Our 3 MoVI Ballet in “Fathers and Daughters”
The B Camera was mounted on a dolly. That dolly came out of a broom closet because we saw the whole room when we came in there with the A Cam MoVI. A Fisher 10 had the MoVI on it. Then we have C Camera which was hidden behind this office door, and it’s on another MoVI that walked in and the operator sat down on an apple box. He settled in for a 3 page scene.
When we shot this sequence, Octavia Spencer had never seen this device before. We walked in, we blocked the scene, we rehearsed it, we shot the 3 page scene, we shot another 3 page scene, and she was done before lunch. She was like…
…Ok, Shane, what is that thing?
I said, Ok, Octavia, this thing is the MoVI.
What does it do?
It’s a handheld gimbal that moves effortlessly with you wherever you go.
She goes, I love that thing.
Then the director called wrap for the day and she was astonished. Well, we all were. In 6 hours we were able to complete this scene – and part of another – and it just gave so much freedom to the actors. The actors started to come to me after using this system. They’d say things like, Shane, I’ve never felt so alive on the set. I feel like I can move around, absolutely free with this device.
We are getting 7 shots in one take where we would have had to traditionally break it up into some overs, inserts, and what-not. We molded it all into one in order to elevate the actors’ performances.
There are like 900 possible ways to use this device, but I’m only going to talk about 90. HAHA! This tool is so versatile. It makes everything so much faster. This was the answer to my question about efficiency on set. It’s a hand-held device, a remote head, a pole dancer, a poor man’s camera car and more.
That’s what’s so special about this tool. You don’t need crazy set ups or equipment to use this device. It has completely shifted the way I shoot films, effectively flipping the movie-making paradigm.

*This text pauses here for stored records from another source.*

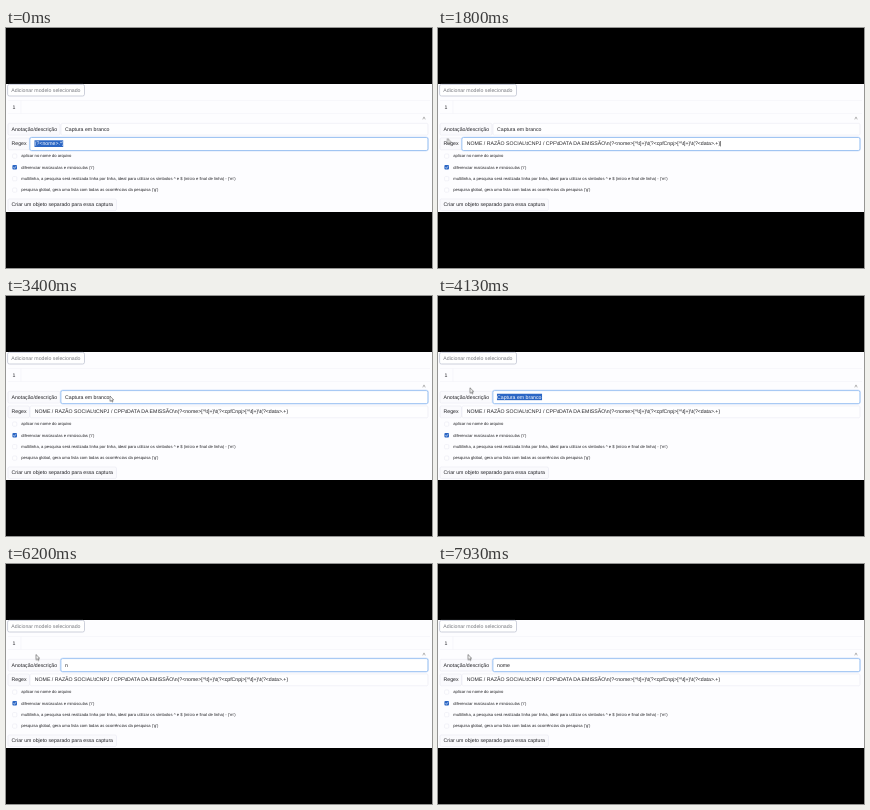
Recreate the animation shown at these times as an HTML page. Size 426x240 px, loop 8 s.

```html
<!DOCTYPE html>
<html lang="pt">
<head>
<meta charset="utf-8">
<title>Regex</title>
<style>
html, body { margin: 0; width: 100%; height: 100%; overflow: hidden; background: #000; }
svg { display: block; width: 100vw; height: 100vh; }
text { font: 5.2px "Liberation Sans", Arial, sans-serif; fill: #222226; text-rendering: geometricPrecision; white-space: pre; }
.small text { font-size: 4.17px; }
.box { fill: #fefeff; stroke: #e9eaf2; stroke-width: .6; }
.label { fill: #fafafd; }
.focus { fill: #fff; stroke: #8fbaf0; stroke-width: .8; }
.glow { fill: none; stroke: #dbe8fb; stroke-width: 2; }
.mark { fill: #2b66c4; }
.sel text { fill: #fff; }
.caret { fill: #333; }

/* Every timeline lasts one 8 s loop */
.t { animation: 8s step-end infinite; }
.before-paste { animation-name: before-paste; }
.after-paste { animation-name: after-paste; }
.regex-focus { animation-name: regex-focus; }
.name-focus { animation-name: name-focus; }
.default-name { animation-name: default-name; }
.regex-caret { animation-name: regex-caret; }
.k1 { animation-name: k1; }
.k2 { animation-name: k2; }
.k3 { animation-name: k3; }
.k4 { animation-name: k4; }
.caret-no { animation-name: caret-no; }
.caret-nome { animation-name: caret-nome; }
.drag { animation: drag 8s linear infinite; }
.pointer { animation: pointer 8s ease-in-out infinite; }

@keyframes before-paste { 0% { visibility: visible } 7.5%, 100% { visibility: hidden } }
@keyframes after-paste { 0% { visibility: hidden } 7.5%, 100% { visibility: visible } }
@keyframes regex-focus { 0% { visibility: visible } 42.5%, 100% { visibility: hidden } }
@keyframes name-focus { 0% { visibility: hidden } 42.5%, 100% { visibility: visible } }
@keyframes default-name { 0% { visibility: visible } 76.875%, 100% { visibility: hidden } }
@keyframes regex-caret {
  0%, 14.125%, 27.375%, 40.625%, 100% { visibility: hidden }
  7.5%, 20.75%, 34% { visibility: visible }
}
@keyframes k1 { 0% { visibility: hidden } 76.875%, 100% { visibility: visible } }
@keyframes k2 { 0% { visibility: hidden } 78.75%, 100% { visibility: visible } }
@keyframes k3 { 0% { visibility: hidden } 89.375%, 100% { visibility: visible } }
@keyframes k4 { 0% { visibility: hidden } 91.25%, 100% { visibility: visible } }
@keyframes caret-no { 0%, 85.375%, 100% { visibility: hidden } 78.75% { visibility: visible } }
@keyframes caret-nome { 0%, 97.875%, 100% { visibility: hidden } 91.25% { visibility: visible } }
@keyframes drag {
  0%, 42.5% { clip-path: inset(0 0 0 100%) }
  46.9%, 100% { clip-path: inset(0) }
}
@keyframes pointer {
  0%, 5% { transform: translate(6.6px, 110.5px); opacity: 0 }
  5.1%, 20% { transform: translate(6.6px, 110.5px); opacity: 1 }
  28%, 34% { transform: translate(20.8px, 110.5px) }
  41%, 42.5% { transform: translate(104px, 100px) }
  48%, 55% { transform: translate(32px, 91.7px) }
  62%, 100% { transform: translate(30px, 90.5px); opacity: 1 }
}
</style>
</head>
<body>
<svg viewBox="0 0 426 240">
  <rect width="426" height="240"/>
  <rect y="56" width="426" height="128" fill="#fdfdff"/>

  <rect x="1.6" y="56.4" width="76.9" height="11.6" rx="1.8" fill="#fff" stroke="#c0c5d2" stroke-width=".8"/>
  <text x="5.3" y="63.7" style="fill:#77797f">Adicionar modelo selecionado</text>

  <path d="M2 72.5H424M2 85.5H424M15 72.5V85.5" class="box" style="stroke:#f3f4f8"/>
  <text x="6.6" y="81">1</text>
  <path d="M416.8 91.4L418 88.9L419.2 91.4" fill="none" stroke="#888" stroke-width=".6"/>

  <rect class="box label" x="2" y="95.3" width="52" height="11.8" rx="1.5"/>
  <rect class="box" x="55" y="95.3" width="367" height="11.8" rx="1.5"/>
  <rect class="box label" x="2" y="110" width="21.5" height="11.8" rx="1.5"/>
  <rect class="box" x="24" y="110" width="398" height="11.8" rx="1.5"/>
  <text x="5.5" y="102.6">Anotação/descrição</text>
  <text x="5.5" y="117.4">Regex</text>

  <g class="t regex-focus">
    <rect class="glow" x="23.9" y="109.5" width="398" height="13" rx="2"/>
    <rect class="focus" x="23.9" y="109.5" width="398" height="13" rx="1.6"/>
  </g>
  <g class="t name-focus">
    <rect class="glow" x="54.9" y="94.6" width="367" height="13" rx="2"/>
    <rect class="focus" x="54.9" y="94.6" width="367" height="13" rx="1.6"/>
  </g>

  <g class="sel t before-paste">
    <rect class="mark" x="28.5" y="112.3" width="28.7" height="6.7"/>
    <text x="28.8" y="117.4">(?&lt;nome&gt;.*)</text>
  </g>
  <text class="t after-paste" x="28.8" y="117.4">NOME / RAZÃO SOCIAL\tCNPJ / CPF\tDATA DA EMISSÃO\n(?&lt;nome&gt;[^\t]+)\t(?&lt;cpfCnpj&gt;[^\t]+)\t(?&lt;data&gt;.+)</text>
  <rect class="caret t regex-caret" x="282.2" y="113" width=".6" height="5.4"/>

  <g class="t default-name">
    <text x="59" y="102.6">Captura em branco</text>
    <g class="sel drag">
      <rect class="mark" x="58.8" y="97.5" width="45.4" height="6.8"/>
      <text x="59" y="102.6">Captura em branco</text>
    </g>
  </g>
  <text x="59" y="102.6"><tspan class="t k1">n</tspan><tspan class="t k2">o</tspan><tspan class="t k3">m</tspan><tspan class="t k4">e</tspan></text>
  <rect class="caret t caret-no" x="65" y="98.2" width=".6" height="5.4"/>
  <rect class="caret t caret-nome" x="72.2" y="98.2" width=".6" height="5.4"/>

  <g class="small">
    <rect class="box" x="6.6" y="126" width="4.2" height="4.2" rx="1"/>
    <rect class="mark" x="6.4" y="137" width="4.6" height="4.6" rx="1"/>
    <path d="M7.5 139.4L8.4 140.3L10 138.3" fill="none" stroke="#fff" stroke-width=".7"/>
    <rect class="box" x="6.6" y="148.6" width="4.2" height="4.2" rx="1"/>
    <rect class="box" x="6.6" y="160" width="4.2" height="4.2" rx="1"/>
    <text x="15.2" y="129.3">aplicar no nome do arquivo</text>
    <text x="15.2" y="140.7">diferenciar maiúsculas e minúsculas ('i')</text>
    <text x="15.2" y="152">multilinha, a pesquisa será realizada linha por linha, ideal para utilizar os símbolos ^ e $ (início e final de linha) - ('m')</text>
    <text x="15.2" y="163.4">pesquisa global, gera uma lista com todas as ocorrências da pesquisa ('g')</text>
  </g>

  <rect class="box label" x="2" y="171" width="108.5" height="11.6" rx="1.5"/>
  <text x="5.5" y="178.4">Criar um objeto separado para essa captura</text>

  <path class="pointer" d="M0 0V5.4L1.3 4.3L2.1 6.1L2.9 5.7L2.1 4H3.7Z" fill="#fff" stroke="#333" stroke-width=".5"/>
</svg>
</body>
</html>
```
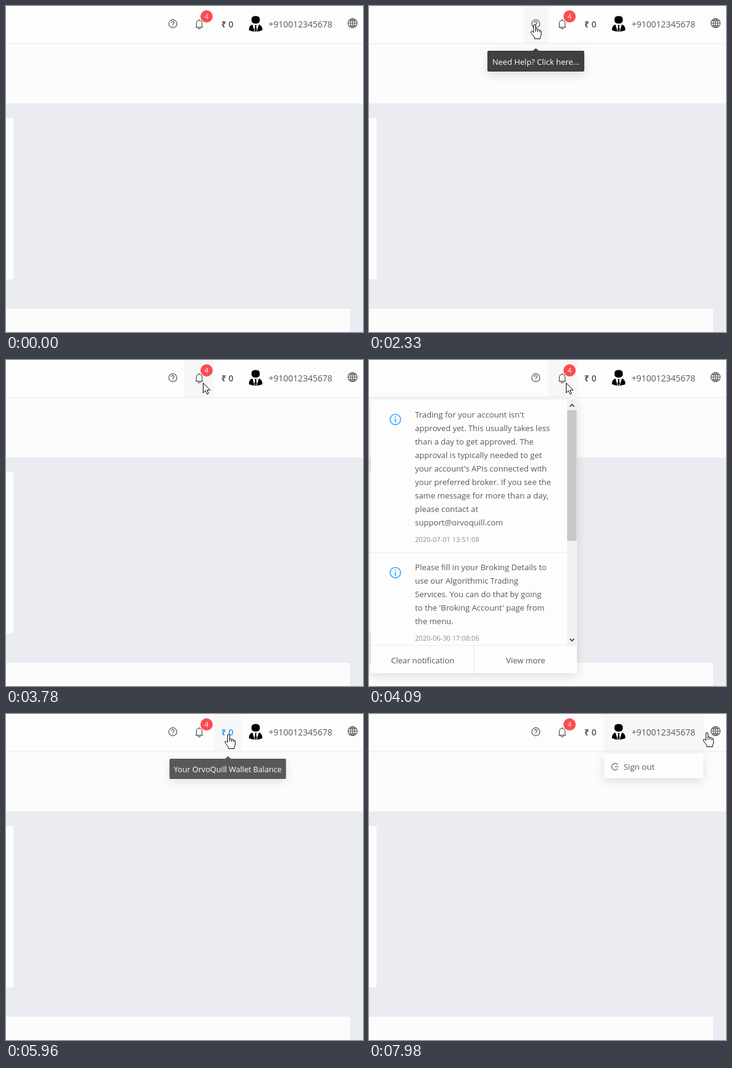
These frames come from a looping animation (582 px wide and 532 px high, 8 s). An HTML page:

```html
<!DOCTYPE html>
<html lang="en">
<head>
<meta charset="utf-8">
<title>Account header</title>
<style>
html, body { margin: 0; height: 100%; overflow: hidden; background: #fdfdfd; }
svg { display: block; font: 13.1px "Open Sans", "Noto Sans", sans-serif; fill: #595959; }
.line { fill: none; stroke: #555; stroke-width: 1.2; }
.pop { filter: drop-shadow(0 5px 8px rgba(0,0,0,.12)); }
.tip { font-size: 13px; fill: #fff; text-anchor: middle; }
.date { font-size: 11.1px; fill: #8e8e8e; }
.rule { stroke: #ebebeb; }
.hover { fill: #f7f7f7; }
.mid { text-anchor: middle; }
.button { font-size: 13px; text-anchor: middle; }
</style>
</head>
<body>
<svg width="582" height="532" viewBox="0 0 582 532">
  <defs>
    <linearGradient id="edge" x2="0" y2="1">
      <stop stop-color="#efefef"/><stop offset="1" stop-color="#fcfcfc"/>
    </linearGradient>
    <g id="info">
      <circle r="8.6" fill="#eef7ff" stroke="#3d9ff2" stroke-width="1.5"/>
      <path d="M0-1V5M0-4.8v1.8" stroke="#3d9ff2" stroke-width="1.6"/>
    </g>
  </defs>

  <rect width="582" height="159" fill="#fcfcfc"/>
  <rect y="159" width="582" height="373" fill="#ebecf1"/>
  <rect y="183" width="12.5" height="263" fill="#fbfcff"/>
  <rect y="494" width="561" height="40" rx="2" fill="#fcfcfd"/>
  <rect width="582" height="60" fill="#fdfdfd"/>
  <rect y="60" width="582" height="4" fill="url(#edge)"/>

  <rect class="hover" id="overHelp" x="252" width="41" height="60"/>
  <rect class="hover" id="overBell" x="291" width="48" height="60"/>
  <rect class="hover" id="overWallet" x="340" width="43" height="60"/>
  <rect class="hover" id="overUser" x="383" width="162" height="60"/>

  <g class="line">
    <circle cx="272" cy="29" r="6.6"/>
    <path d="M269.9 27.6q0-2.2 2.1-2.2t2.1 2q0 1.2-2.1 2.1v1.3M272 31.8v1.4"/>
    <path d="M309 34.6H321M310.4 34.4V28a4.6 4.6 0 0 1 9.2 0v6.4M315 23.4v-1.9M313 35.5a2 1.8 0 0 0 4 0"/>
    <circle cx="565" cy="28" r="7.5"/>
    <ellipse cx="565" cy="28" rx="3.6" ry="7.5"/>
    <path d="M565 20.5v15M557.5 28h15M559 23.8h12M559 32.2h12"/>
  </g>
  <circle cx="327" cy="17" r="10" fill="#fc4c50"/>
  <text class="mid" x="327" y="21" font-size="11" fill="#fff">4</text>
  <text id="wallet" x="351" y="35" font-size="14" font-weight="600">₹ 0</text>

  <g>
    <path d="M400.2 23.5q-1-7.3 6.8-7.3t6.8 7.3q-.6 5.3-6.8 5.3t-6.8-5.3z" fill="#000"/>
    <path d="M396 39.4q0-7 5-8.9h12q5 1.9 5 8.9-5 2.4-11 2.4t-11-2.4z" fill="#000"/>
    <path d="M401.8 30h10.4L409 41h-4z" fill="#fff"/>
    <path d="M405.4 31h3.2l-.8 2.4 1.2 5.4-2 2.6-2-2.6 1.2-5.4z" fill="#000"/>
  </g>
  <text x="428" y="35" font-size="14">+910012345678</text>

  <g id="panel">
    <rect class="pop" x="3" y="65" width="336" height="446" rx="2" fill="#fdfdfd"/>
    <path class="rule" d="M3 314.5H323M3 465.5H339M171.5 465V511"/>
    <rect x="323" y="65" width="15.5" height="400" fill="#f1f1f1"/>
    <rect x="323" y="82" width="15.5" height="213" fill="#c8c8c8"/>
    <path d="M327.5 76l3.5-3.5 3.5 3.5M327.5 455l3.5 3.5 3.5-3.5" fill="none" stroke="#505050" stroke-width="1.8"/>
    <use href="#info" x="43" y="97"/>
    <use href="#info" x="43" y="347"/>
    <g id="notes"></g>
    <text class="date" x="75" y="297">2020-07-01 13:51:08</text>
    <text class="date" x="75" y="458">2020-06-30 17:08:06</text>
    <text class="button" x="87.5" y="495">Clear notification</text>
    <text class="button" x="255.5" y="495">View more</text>
  </g>

  <g id="menu">
    <rect class="pop" x="383" y="65" width="162" height="40" rx="2" fill="#fdfdfd"/>
    <path class="line" d="M405.2 82.8a5.3 5.3 0 1 0 0 6.4M401 86h6"/>
    <text x="415" y="91" font-size="13.4">Sign out</text>
  </g>

  <g id="helpTip">
    <path class="pop" d="M195 73H267l5-4 5 4H349q2 0 2 2V105q0 2-2 2H195q-2 0-2-2V75q0-2 2-2z" fill="#404040"/>
    <text class="tip" x="272" y="96">Need Help? Click here...</text>
  </g>
  <g id="walletTip">
    <path class="pop" d="M266 73H357l5-4 5 4H457q2 0 2 2V105q0 2-2 2H266q-2 0-2-2V75q0-2 2-2z" fill="#404040"/>
    <text class="tip" x="361.5" y="96">Your OrvoQuill Wallet Balance</text>
  </g>

  <g id="cursor" fill="#fff" stroke="#000" stroke-linejoin="round">
    <path id="arrow" d="M.5.5V16.5L4.2 13 6.8 18.8 9.2 17.8 6.7 12.2H11.7z"/>
    <g id="hand">
      <path d="M-1.7 12.5V2Q-1.7.4 0 .4T1.7 2V8Q3.3 6.4 4.9 8.2V9Q6.5 7.4 8 9.3V10.2Q9.8 9 10.7 11V16Q10.6 18.6 9.2 20.6V23.5H-.2V21.2L-5.6 14.2Q-7 11.6-4.6 11.2-3.2 11.2-1.7 13.4z"/>
      <path d="M1.7 8v4M4.9 9v3.4M8 10.2v2.6" fill="none"/>
    </g>
  </g>
</svg>
<script>
const LOOP = 8000;
const $ = id => document.getElementById(id);

const notes = [
  [94, ["Trading for your account isn't", "approved yet. This usually takes less", "than a day to get approved. The",
    "approval is typically needed to get", "your account's APIs connected with", "your preferred broker. If you see the",
    "same message for more than a day,", "please contact at", "support@orvoquill.com"]],
  [343, ["Please fill in your Broking Details to", "use our Algorithmic Trading",
    "Services. You can do that by going", "to the 'Broking Account' page from", "the menu."]]
];
$("notes").innerHTML = notes.map(([y, lines]) =>
  lines.map((s, i) => `<text x="75" y="${y + i * 22}">${s}</text>`).join("")).join("");

// Pointer stops: time, x, y
const stops = [
  [670, -14, 34], [1420, 252, 29], [1560, 270, 30], [2670, 270, 30], [3000, 320, 41], [3180, 321, 38],
  [3440, 321, 38], [3700, 321, 37], [4890, 321, 37], [5100, 322, 37], [5530, 322, 37],
  [5900, 363, 33], [6600, 363, 33], [7150, 480, 36], [7600, 480, 36], [7980, 551, 30]
];

const ramp = (t, a, b) => Math.min(1, Math.max(0, (t - a) / (b - a)));
const smooth = k => k * k * (3 - 2 * k);
const between = (t, a, b, fade = 200) => ramp(t, a, a + fade) * (1 - ramp(t, b, b + fade));
const outQuint = k => 1 - (1 - k) ** 5;
const outCirc = k => Math.sqrt(1 - (1 - k) ** 2);

function pointer(t) {
  const i = stops.findIndex(s => s[0] > t);
  if (i < 0) return stops.at(-1).slice(1);
  if (i === 0) return [-30, 34];
  const [t0, x0, y0] = stops[i - 1], [t1, x1, y1] = stops[i];
  const k = smooth(ramp(t, t0, t1));
  return [x0 + (x1 - x0) * k, y0 + (y1 - y0) * k];
}

function show(id, k) {
  $(id).setAttribute("opacity", k);
}

function zoom(id, k, cx, cy, flat) {
  const s = .8 + .2 * k;
  show(id, k);
  $(id).setAttribute("transform",
    `translate(${cx} ${cy}) scale(${flat ? 1 : s} ${s}) translate(${-cx} ${-cy})`);
}

const tip = (t, a, b) => outCirc(ramp(t, a, a + 100)) * (1 - ramp(t, b, b + 110) ** 3);
const slide = (t, a, b) => outQuint(ramp(t, a, a + 200)) * (1 - ramp(t, b, b + 190) ** 5.7);

function draw(t) {
  show("overHelp", between(t, 1480, 2800, 300));
  show("overBell", between(t, 2800, 5700));
  show("overWallet", between(t, 5700, 6740));
  show("overUser", ramp(t, 6740, 6940));

  const blue = between(t, 5700, 6740);
  const mix = (a, b) => Math.round(a + (b - a) * blue);
  $("wallet").setAttribute("fill", `rgb(${mix(80, 58)},${mix(80, 155)},${mix(80, 235)})`);

  zoom("helpTip", tip(t, 1720, 3060), 272, 69);
  zoom("walletTip", tip(t, 5910, 6840), 361.5, 69);
  zoom("panel", slide(t, 3800, 5110), 171, 65, true);
  zoom("menu", slide(t, 6940, LOOP), 464, 65, true);

  const [x, y] = pointer(t);
  const isArrow = t < 1490 || (t >= 3700 && t < 4900);
  $("cursor").setAttribute("transform", `translate(${x} ${y})`);
  show("arrow", +isArrow);
  show("hand", +!isArrow);
}

const start = performance.now();
function tick() {
  draw((performance.now() - start) % LOOP);
  requestAnimationFrame(tick);
}
tick();
</script>
</body>
</html>
```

These were only but a few of the ways I was able to use this system to be more efficient on set, get the shot for less, and adapt to changing times. This is the future.
This wraps it up for Part 1 of my Freefly discussion, and I have so much more to say.